Henry Howe, Historical Collections of Virginia… (Charleston, SC: William R. Babcock, 1852), 443-444.
Newbern, the county seat, is on the great stage-route from Baltimore to Nashville, Tenn., 222 miles southwesterly from Richmond, 19 miles from Christiansburg, and 28 from Wytheville. It is the only village in the county, and one of considerable business for an inland town: its location is high and airy, giving a fine view of the neighboring valleys and mountains. It contains 5 mercantile stores, 1 Presbyterian and 1 Methodist church, and a population of about 300. Peak Knob, 4 miles south of Newbern, is a prominent projection in Draper's mountain, rising about 1,000 feet, and presenting from its summit a delightful and extensive landscape. Iron ore exists in abundance in this mountain, and also coal of a good quality. In its vicinity are mineral springs, supposed to possess valuable medicinal qualities. On the north bank of New River, near Newbern, there is a bluff called the Glass Windows, consisting of vertical rocks, nearly 500 feet high, and forming the immediate bank of the stream for a distance of four miles. They are considered a great curiosity. The face of these rocks is perforated by a vast number of cavities, which no doubt lead to caves or cells within the mountain.

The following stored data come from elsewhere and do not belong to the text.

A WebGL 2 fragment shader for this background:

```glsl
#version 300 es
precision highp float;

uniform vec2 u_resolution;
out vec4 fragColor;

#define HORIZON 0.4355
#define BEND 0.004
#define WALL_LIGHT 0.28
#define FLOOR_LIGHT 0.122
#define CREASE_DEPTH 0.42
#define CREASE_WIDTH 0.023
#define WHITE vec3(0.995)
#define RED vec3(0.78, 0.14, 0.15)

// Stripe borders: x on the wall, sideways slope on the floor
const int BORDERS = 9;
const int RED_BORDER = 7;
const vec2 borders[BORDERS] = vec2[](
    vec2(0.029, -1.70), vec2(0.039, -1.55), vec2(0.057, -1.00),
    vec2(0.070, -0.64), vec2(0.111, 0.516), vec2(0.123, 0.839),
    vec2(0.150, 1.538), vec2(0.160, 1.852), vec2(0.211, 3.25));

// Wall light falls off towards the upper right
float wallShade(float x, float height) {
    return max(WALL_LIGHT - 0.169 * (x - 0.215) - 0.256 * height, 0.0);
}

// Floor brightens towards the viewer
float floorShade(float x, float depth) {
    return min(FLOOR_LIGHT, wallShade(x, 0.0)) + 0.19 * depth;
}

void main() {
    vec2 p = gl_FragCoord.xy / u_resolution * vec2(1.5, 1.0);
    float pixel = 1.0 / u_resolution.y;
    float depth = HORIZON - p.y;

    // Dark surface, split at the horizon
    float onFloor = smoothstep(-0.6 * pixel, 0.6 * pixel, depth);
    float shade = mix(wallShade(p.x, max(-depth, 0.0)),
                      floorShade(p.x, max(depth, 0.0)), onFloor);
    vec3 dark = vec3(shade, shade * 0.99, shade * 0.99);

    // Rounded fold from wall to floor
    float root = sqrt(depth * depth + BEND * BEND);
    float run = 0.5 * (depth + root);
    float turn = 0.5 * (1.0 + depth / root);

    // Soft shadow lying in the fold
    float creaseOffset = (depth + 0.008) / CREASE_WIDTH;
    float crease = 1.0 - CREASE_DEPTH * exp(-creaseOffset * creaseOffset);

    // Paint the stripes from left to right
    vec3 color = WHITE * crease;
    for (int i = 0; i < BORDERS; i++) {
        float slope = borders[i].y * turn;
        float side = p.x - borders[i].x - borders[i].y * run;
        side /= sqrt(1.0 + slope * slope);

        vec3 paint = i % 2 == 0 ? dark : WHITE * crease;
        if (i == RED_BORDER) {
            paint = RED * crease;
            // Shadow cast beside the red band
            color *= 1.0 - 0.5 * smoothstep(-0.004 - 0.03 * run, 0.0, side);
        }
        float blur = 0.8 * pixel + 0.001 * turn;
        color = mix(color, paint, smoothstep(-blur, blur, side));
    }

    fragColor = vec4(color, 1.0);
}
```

Some of these cells have been explored and found to contain saltpetre, stalactites, and other concretions.